“Seymour is a complicated little guy. He’s been treated like a doormat all his life and that’s reflected in his small, submissive demeanor, but inside he’s full of the same ambitions for a fuller life that we all have,” Lawson said in an email. “I see Seymour as the version of myself I would be if I was full of my same aspirations and drive but received none of the opportunity, support, or love.”

Seymour’s love interest, Audrey, is played by Lucy Godinez, who said that despite her less than desirable circumstances, Audrey finds comfort in glamour, color and joy. Designed as an archetype of the early 20th century damsel in distress, Godinez said Audrey’s kindness is her defining factor and “amidst all of the grit and grime of Skid Row, Audrey’s box-dyed hair and heart of gold shine through.”
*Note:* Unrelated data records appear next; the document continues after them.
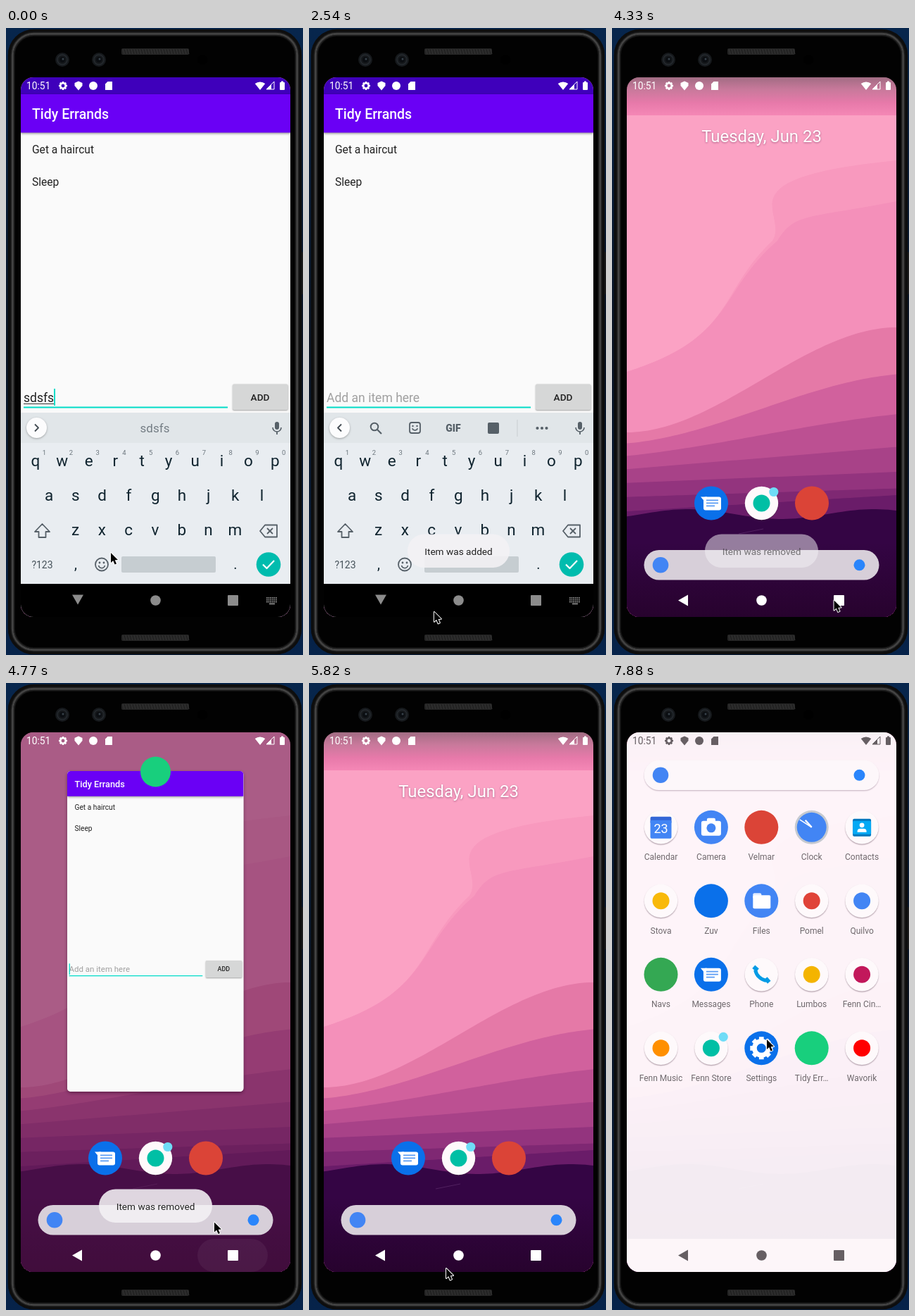
These frames come from a looping animation (422x890 px, 8000 ms). An HTML page with a canvas:

```html
<!DOCTYPE html>
<html lang="en">
<head>
<meta charset="utf-8">
<title>To-do list demo</title>
<style>
html, body { margin: 0; width: 100%; height: 100%; overflow: hidden; background: #04162f; }
canvas { display: block; width: 422px; height: 890px; }
</style>
</head>
<body>
<canvas id="stage" width="422" height="890"></canvas>
<script>
const ctx = document.getElementById('stage').getContext('2d');
const LOOP = 8000, STEP = 148.7;
const APP = 'Tidy Errands', TEAL = '#00dcc8', KEY = '#10242f', GREY = '#566068', BLUE = '#0a70ea', GREEN = '#18cf7d';
const ADD = 740, ADDED = 880, REMOVED = 2070, HOME = 3560, CLOSE = 3840, DRAG = 6800, RELEASE = 7290;

const clamp = v => Math.max(0, Math.min(1, v));
const span = (t, a, b) => clamp((t - a) / (b - a));
const mix = (a, b, k) => a + (b - a) * k;

// Drawing helpers
function box(x, y, w, h, r, fill) {
  ctx.beginPath();
  ctx.roundRect(x, y, w, h, r);
  if (fill) { ctx.fillStyle = fill; ctx.fill(); }
}
function frameBox(x, y, w, h, r, color, lw) {
  box(x, y, w, h, r);
  ctx.strokeStyle = color;
  ctx.lineWidth = lw;
  ctx.stroke();
}
function dot(x, y, r, fill) {
  ctx.beginPath();
  ctx.arc(x, y, r, 0, 7);
  ctx.fillStyle = fill;
  ctx.fill();
}
function ring(x, y, r, color, w = 1.5, a = 0, b = 7) {
  ctx.beginPath();
  ctx.arc(x, y, r, a, b);
  ctx.strokeStyle = color;
  ctx.lineWidth = w;
  ctx.stroke();
}
function trace(pts, x = 0, y = 0) {
  ctx.beginPath();
  for (let i = 0; i < pts.length; i += 2) ctx.lineTo(x + pts[i], y + pts[i + 1]);
}
function poly(pts, fill, x, y) {
  trace(pts, x, y);
  ctx.fillStyle = fill;
  ctx.fill();
}
function line(pts, color, w, x, y, close) {
  trace(pts, x, y);
  if (close) ctx.closePath();
  ctx.strokeStyle = color;
  ctx.lineWidth = w;
  ctx.stroke();
}
function text(s, x, y, size, color, align = 'left', weight = 400) {
  ctx.font = `${weight} ${size}px Roboto, sans-serif`;
  ctx.textAlign = align;
  ctx.fillStyle = color;
  ctx.fillText(s, x, y);
}
function fade(y, h, ...colors) {
  const g = ctx.createLinearGradient(0, y, 0, y + h);
  colors.forEach((c, i) => g.addColorStop(i / (colors.length - 1), c));
  return g;
}
function shadow(color, blur, dy) {
  ctx.shadowColor = color;
  ctx.shadowBlur = blur;
  ctx.shadowOffsetY = dy;
}
function group(alpha, draw) {
  if (alpha <= 0) return;
  ctx.save();
  ctx.globalAlpha *= alpha;
  draw();
  ctx.restore();
}
function gear(x, y, r, color) {
  for (let i = 0; i < 8; i++) {
    const a = i * Math.PI / 4, c = r * Math.cos(a), s = r * Math.sin(a);
    line([c * .6, s * .6, c, s], color, r * .42, x, y);
  }
  ring(x, y, r * .62, color, r * .42);
}

// Pointer strokes: start, end, and where each one leads
const MOVES = [
  [100, ADD, 362, 522], [900, 1487, 159, 265], [2240, 2520, 177, 829], [2520, 2830, 211, 823],
  [3900, 4330, 320, 812], [4480, 4758, 296, 766], [4758, 5353, 225, 53], [5353, 5700, 195, 831],
  [5900, DRAG, 183, 632], [DRAG, RELEASE, 177, 279], [RELEASE, 7881, 220, 506]
];
function pointerAt(t) {
  return MOVES.reduce(([x, y], [a, b, toX, toY]) => {
    const k = span(t, a, b);
    return [mix(x, toX, k), mix(y, toY, k)];
  }, [149, 745]);
}
// The drawer follows the drag, then settles by itself
function drawerAt(t) {
  if (t < DRAG) return 0;
  const pulled = (632 - pointerAt(Math.min(t, RELEASE))[1]) / 631.5;
  return mix(pulled, 1, 1 - (1 - span(t, RELEASE, 7590)) ** 2);
}
function pointer(t) {
  const arrow = [0, 0, 0, 14, 3.2, 11, 5.6, 16.5, 8, 15.4, 5.7, 10.2, 10, 10];
  ctx.lineJoin = 'round';
  line(arrow, '#fff', 2, ...pointerAt(t), true);
  poly(arrow, '#000', ...pointerAt(t));
}

// Phone
function body() {
  ctx.fillStyle = fade(0, 890, '#07264d', '#0b1524', '#06234a');
  ctx.fillRect(0, 0, 422, 890);
  box(419, 318, 3, 60, 1, '#1c1d1f');
  box(3, 2, 417, 887, 37, '#0a0a0a');
  for (let i = 0; i < 9; i++) {
    const v = 14 + 62 * Math.exp(-(((i - 6) / 1.7) ** 2));
    frameBox(3.5 + i, 2.5 + i, 416 - 2 * i, 886 - 2 * i, 36 - i, `rgb(${v},${v},${v})`, 1.4);
  }
  box(13, 12, 397, 867, 27, '#020202');
  for (const y of [29, 861]) {
    box(164, y, 96, 9, 2, '#242424');
    for (let x = 166; x < 260; x += 4) line([x, y + 1, x + 2, y + 8], '#353535', 1);
  }
  for (const x of [80, 132]) {
    dot(x, 45, 10, '#16191c');
    ring(x, 45, 7, '#252a2f', 1.5);
    dot(x, 45, 4, '#0b0e12');
    dot(x + 1, 44, 1.5, '#38424a');
  }
  dot(279, 45, 7, '#000');
}

function statusBar(color) {
  text('10:51', 29, 87, 13.8, color);
  gear(81, 82, 6, color);
  poly([0, -6.5, 5.5, -4, 5.5, 0, 0, 6.5, -5.5, 0, -5.5, -4], color, 103, 82);
  dot(124, 82, 6, color);
  poly([0, 3.5, 3.5, 0, 10, 0, 10, 12, 0, 12], color, 141, 76);
  ctx.beginPath();
  ctx.moveTo(361, 88);
  ctx.arc(361, 88, 11.5, -2.25, -.89);
  ctx.fill();
  line([0, 0, 11, 0, 11, -11], color, 1, 370, 87, true);
  poly([0, 0, 7, 0, 7, -7], color, 370, 87);
  box(389, 77, 7, 11, 1, color);
  box(391, 75.5, 3, 2, 0, color);
}

function navIcons(color, keyboard) {
  if (keyboard) poly([-8, -6.5, 8, -6.5, 0, 7.5], color, 102, 811);
  else poly([7, -8, 7, 8, -7, 0], color, 101, 812.5);
  dot(212.5, 812.5, 7.3, color);
  box(315, 805, 15, 15, 1, color);
}

// To-do screen
function todo(t) {
  box(21, 94, 383, 742, 0, '#fafafa');
  group(1, () => {
    shadow('rgba(0,0,0,.4)', 3, 1);
    box(21, 94, 383, 54.5, 0, '#6a00f5');
  });
  text(APP, 37, 128.5, 19.5, '#fff', 'left', 500);
  const added = t >= ADDED, rows = ['Get a haircut', 'Sleep'];
  if (added && t < REMOVED) rows.push('sdsfs');
  rows.forEach((s, i) => text(s, 37, 177.5 + i * 46.8, 15.6, '#222'));

  if (added) text('Add an item here', 25, 530.5, 17.55, '#a0a0a0');
  else {
    text('sdsfs', 25, 530.5, 17.55, '#222');
    box(25, 533, 43, 1, 0, '#333');
  }
  const blink = Math.floor((t - 788) / 480) % 2 === 0;
  if (!added || t > CLOSE || blink) box(added ? 25 : 68, 512, 2, 24, 0, TEAL);
  box(25, 537.5, 290, 2, 0, TEAL);

  group(1, () => {
    shadow('rgba(0,0,0,.35)', 2, 1);
    box(322, 505.5, 78.5, 36.5, 2, t > ADD && t < 1040 ? '#bcbdbd' : '#d6d7d7');
  });
  text('ADD', 361, 528.5, 13.65, '#222', 'center', 500);
}

function toolStrip(open) {
  box(21, 546, 383, 43, 0, '#e1e6e9');
  group(1, () => {
    shadow('rgba(0,0,0,.3)', 3, 1);
    dot(43.5, 567.5, 14.5, '#fcfcfd');
  });
  const d = open ? -2.5 : 2.5;
  line([-d, -5, d, 0, -d, 5], '#424b52', 1.8, 43.5, 567.5);
  if (open) {
    ring(93, 566, 5.3, GREY, 2);
    line([97, 570, 103, 576], GREY, 2.2);
    frameBox(143, 560, 15, 15, 3, GREY, 1.8);
    for (const x of [147.5, 153.5]) dot(x, 565, 1.2, GREY);
    ring(150.5, 567, 4, GREY, 1.5, .3, 2.84);
    text('GIF', 205, 572.5, 14, GREY, 'center', 900);
    box(254, 560, 16, 16, 2, GREY);
    box(295.5, 556, 1, 24, 0, '#c9ced2');
    for (const x of [324.5, 331, 337.5]) dot(x, 568, 2.1, GREY);
  } else text('sdsfs', 211.5, 574, 17, '#747d84', 'center');
  box(382, 559, 6, 11, 3, GREY);
  ring(385, 567, 6, GREY, 1.6, 0, Math.PI);
  line([385, 573, 385, 577], GREY, 1.8);
}

function keyboard(t) {
  box(21, 588, 383, 201, 0, '#e9edf1');
  toolStrip(t >= ADDED);
  const row = (keys, x, y) => [...keys].forEach((c, i) => text(c, x + i * 37.8, y, 22.5, KEY, 'center'));
  row('qwertyuiop', 42, 621.5);
  row('asdfghjkl', 61, 670.5);
  row('zxcvbnm', 98.5, 720);
  for (let i = 0; i < 10; i++) text((i + 1) % 10, 54.5 + i * 37.8, 606, 9.5, '#6c767d', 'center');
  line([0, -10, 10.5, 1, 5, 1, 5, 9, -5, 9, -5, 1, -10.5, 1], GREY, 1.8, 51.5, 714, true);
  line([-12, 0, -5, -8.5, 12, -8.5, 12, 8.5, -5, 8.5], GREY, 1.8, 373, 714, true);
  for (const d of [-4, 4]) line([-2, d, 6, -d], GREY, 1.8, 373, 714);
  text('?123', 51.5, 767, 14, '#46525a', 'center');
  text(',', 99, 768, 20, KEY, 'center');
  ring(136, 761.5, 9, GREY, 1.8);
  for (const x of [133, 139]) dot(x, 759, 1.4, GREY);
  ring(136, 762, 4.6, GREY, 1.7, .2, 2.94);
  box(164, 750, 134, 23, 2, '#c6cdd1');
  text('.', 326, 768, 20, KEY, 'center');
  dot(373, 761.5, 17.3, '#00bcae');
  line([-8, 0, -2.5, 5.5, 8, -5.5], '#fff', 2.2, 373, 761.5);
}

function appScreen(t) {
  const dy = 112 * span(t, CLOSE, CLOSE + 250) ** 1.5, home = t > HOME;
  group(1, () => {
    ctx.translate(0, dy);
    box(21, 70, 383, 24.5, 0, '#3f00bb');
    todo(t);
    keyboard(t);
  });
  box(21, 789 + dy, 383, 50, 0, '#000');
  if (home) box(160, 789 + dy, 105, 47 - dy, 23, '#222');
  navIcons(home ? '#fff' : '#8c8c8c', true);
  if (!home) {
    for (let i = 0; i < 18; i++)
      box(370 + i % 6 * 2.6, 808 + Math.floor(i / 6) * 2.8, 1.7, 1.8, 0, '#8c8c8c');
    box(374, 816.5, 8, 1.8, 0, '#8c8c8c');
  }
  statusBar('#fff');
}

// Launcher
function ridge(color, height) {
  ctx.beginPath();
  ctx.moveTo(21, 840);
  for (let x = 21; x <= 405; x += 6) ctx.lineTo(x, height(x));
  ctx.lineTo(405, 840);
  ctx.fillStyle = color;
  ctx.fill();
}
function cloud(color, tipX, bulge, edge) {
  ctx.beginPath();
  ctx.moveTo(21, 488);
  ctx.bezierCurveTo(175, 440, 150, 375, tipX, 302);
  ctx.bezierCurveTo(tipX + 25, 262, bulge, edge + 25, 404, edge);
  ctx.lineTo(404, 840);
  ctx.lineTo(21, 840);
  ctx.fillStyle = color;
  ctx.fill();
}
function wallpaper() {
  box(21, 70, 383, 766, 0, '#fba2c4');
  cloud('#f899be', 228, 150, 188);
  cloud('#f490ba', 235, 275, 246);
  for (let i = 0; i < 7; i++) {
    const k = i / 6, left = 574 + 112 * k ** 1.1, right = 663 - 238 * (1 - k) ** 1.8;
    ridge(`rgb(${mix(229, 106, k)},${mix(121, 28, k ** .75)},${mix(167, 105, k)})`, x => {
      const u = (x - 21) / 383;
      return mix(left, right, mix(u * u * (3 - 2 * u), u, Math.min(1, k * 2)));
    });
  }
  ridge('#340544', x => 690 - 7 * Math.cos((x - 108) / 42));
  line([180, 718, 215, 711], 'rgba(110,60,125,.5)', 1);
  box(21, 730, 383, 106, 0, fade(730, 106, 'rgba(36,2,40,0)', 'rgba(36,2,40,.8)'));
}

function white(x, y, mark) {
  group(1, () => {
    shadow('rgba(70,40,60,.4)', 1.5, 1.2);
    dot(x, y, 23.7, '#fef9fb');
  });
  if (mark) dot(x, y, 12, mark);
}
const plain = color => (x, y) => dot(x, y, 24, color);
const marked = color => (x, y) => white(x, y, color);

function calendar(x, y) {
  white(x, y);
  box(x - 15, y - 15, 30, 10, 2, '#3367d6');
  box(x - 15, y - 10, 30, 26, 2, '#4285f4');
  text('23', x, y + 8, 18, '#fff', 'center');
}
function camera(x, y) {
  dot(x, y, 24, '#4285f4');
  box(x - 6, y - 13, 12, 8, 2, '#fff');
  box(x - 14, y - 9, 28, 21, 3, '#fff');
  dot(x, y + 1, 6.5, '#4285f4');
}
function clock(x, y) {
  dot(x, y, 24, '#c5c9d0');
  dot(x, y, 21, '#4285f4');
  line([-17, -11, 0, 0], '#fff', 1.6, x, y);
  line([-9, -10, 0, 0], '#fff', 2.4, x, y);
}
function contacts(x, y) {
  white(x, y);
  box(x - 13, y - 12, 26, 25, 2, '#0277bd');
  box(x - 13, y - 9, 26, 19, 2, '#03a9f4');
  dot(x, y - 3, 3.4, '#fff');
  box(x - 6.5, y + 2, 13, 5, [4, 4, 0, 0], '#fff');
}
function folder(x, y) {
  dot(x, y, 24, '#4285f4');
  box(x - 12, y - 11, 12, 8, 2, '#e3edff');
  box(x - 12, y - 8, 25, 19, 2, '#fff');
}
function bubble(x, y) {
  dot(x, y, 24, BLUE);
  box(x - 11, y - 9, 25, 19, 3, '#fff');
  poly([-15, -9, -6, -9, -9, -2], '#fff', x, y);
  for (const d of [-5, -1, 3]) box(x - 7, y + d, d > 2 ? 12 : 17, 1.8, 0, '#5a9cf4');
}
function handset(x, y) {
  white(x, y);
  ring(x + 10, y - 10, 19, '#039be5', 5, 1.75, 2.95);
  line([-11, -11, -5.5, -6], '#039be5', 6, x, y);
  line([6, 5.5, 11, 11], '#039be5', 6, x, y);
}
function settings(x, y) {
  dot(x, y, 24, BLUE);
  gear(x, y, 16, '#fff');
}
function store(x, y) {
  white(x, y, '#00bfa5');
  dot(x + 17.3, y - 16, 6.6, '#6fdcf7');
}
const browser = plain('#db4437');
const APPS = [
  ['Calendar', calendar], ['Camera', camera], ['Velmar', browser], ['Clock', clock], ['Contacts', contacts],
  ['Stova', marked('#f8b90a')], ['Zuv', plain(BLUE)], ['Files', folder], ['Pomel', marked('#e04338')], ['Quilvo', marked('#4285f4')],
  ['Navs', plain('#34a853')], ['Messages', bubble], ['Phone', handset], ['Lumbos', marked('#f4b400')], ['Fenn Cin…', marked('#c2185b')],
  ['Fenn Music', marked('#ff8f00')], ['Fenn Store', store], ['Settings', settings], ['Tidy Err…', plain(GREEN)], ['Wavorik', marked('#f00')]
];

function searchBar(y, raised) {
  group(1, () => {
    if (raised) shadow('rgba(90,50,80,.3)', 1.5, 1.2);
    box(45.5, y - 21.3, 334, 42.6, 21.3, raised ? '#fdf7fa' : '#d7cfd9');
  });
  dot(69, y, 11.3, '#4285f4');
  dot(351.5, y, 8, '#2a85fb');
}

function card(t, shown) {
  const lift = 620 * span(t, 5040, 5380), k = mix(.9, 1, shown);
  group(shown * (1 - span(t, 5200, 5400)), () => {
    ctx.translate(212.5, 352 - lift);
    ctx.scale(k, k);
    ctx.translate(-212.5, -352);
    group(1, () => {
      shadow('rgba(30,0,25,.45)', 5, 2);
      box(87, 125, 250.5, 455, 5, '#fafafa');
    });
    group(1, () => {
      box(87, 125, 250.5, 455, 5);
      ctx.clip();
      ctx.translate(87, 125);
      ctx.scale(.654, .654);
      ctx.translate(-21, -94);
      todo(t);
    });
    dot(212.5, 126, 21.5, GREEN);
  });
}

function drawer(p) {
  const top = 70 + 643 * (1 - p);
  const alpha = p < .38 ? p * 2.28 : mix(.865, .945, (p - .38) / .62);
  box(21, top, 383, 840 - top, [12, 12, 0, 0], `rgba(254,249,252,${alpha})`);
  group(clamp(p * 1.16), () => APPS.forEach(([name, icon], i) => {
    const x = 69.5 + i % 5 * 71.4, y = 204.8 + Math.floor(i / 5) * 104.5 + 631.5 * (1 - p);
    icon(x, y);
    text(name, x, y + 46.3, 12, '#6f696d', 'center');
  }));
}

function launcher(t) {
  const recents = span(t, 4440, 4750) * (1 - span(t, 5360, 5640));
  const p = drawerAt(t), light = p > .8, ink = light ? '#665f63' : '#fff';
  const faded = 1 - p / .4;
  wallpaper();
  group(1 - recents, () => box(21, 70, 383, 54, 0,
    fade(70, 54, 'rgba(70,55,65,.5)', 'rgba(120,55,90,.38)', 'rgba(200,60,130,.4)', 'rgba(236,95,160,.4)')));
  box(21, 70, 383, 766, 0, `rgba(90,25,75,${recents * .5 + Math.sin(p * Math.PI) * .19})`);
  group(faded * (1 - recents), () => {
    shadow('rgba(90,30,70,.5)', 3, 1);
    text('Tuesday, Jun 23', 212.5, 162 - 83 * p, 23.9, '#fff', 'center');
  });
  card(t, recents);
  group(faded, () => [bubble, store, browser].forEach((icon, i) => icon(141 + i * 71.5, 674.5 - 86 * p)));
  if (p > 0) drawer(p);
  searchBar(762.3 - 631.5 * p, p > .1);

  if (light) box(21, 789, 383, 47, 0, '#fdf6f9');
  const ripple = span(t, 4400, 4500) * (1 - span(t, 4600, 4950));
  box(272, 789, 100, 47, 23.5, `rgba(255,255,255,${ripple * .09})`);
  navIcons(ink, false);
  statusBar(ink);
}

function toast(s, half, t, from, to) {
  group(span(t, from, from + 400) * (1 - span(t, to, to + 400)), () => {
    box(212.5 - half, 718.5, half * 2, 47.5, 23.7, 'rgba(244,242,245,.88)');
    text(s, 212.5, 747.5, 13.65, '#222', 'center');
  });
}

function draw(t) {
  body();
  group(1, () => {
    box(21, 70, 383, 766, 18);
    ctx.clip();
    if (t < CLOSE + 150) {
      wallpaper();
      appScreen(t);
    } else launcher(t);
    toast('Item was added', 72.5, t, 1030, 2800);
    toast('Item was removed', 80.5, t, 4080, 5350);
  });
  pointer(t);
}

const start = performance.now();
function frame() {
  const t = (performance.now() - start) % LOOP;
  draw(Math.floor((t + 4) / STEP) * STEP);
  requestAnimationFrame(frame);
}
frame();
</script>
</body>
</html>
```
“I think audiences can expect a lot of heart from our show,” Godinez said in an email. “The relationships and the connection between each of the characters is what really makes all of the funny and campy bits of Little Shop truly resonate, and I think you’ll find yourself really rooting for the success of these characters.”

“Little Shop of Horrors” is onstage at the IRT April 17-May 19, 2024. The show is recommended for sixth grade and above for mild profanity, scenes of domestic violence, self-harm, drug use and murder. The show is approximately two hours and 15 minutes with a 15-minute intermission. Tickets start at $25. For more information about showtimes, ticketing and special programing, visit

Contact Arts & Culture Reporter Chloe McGowan at 317-762-7848. Follow her on Twitter @chloe_mcgowanxx.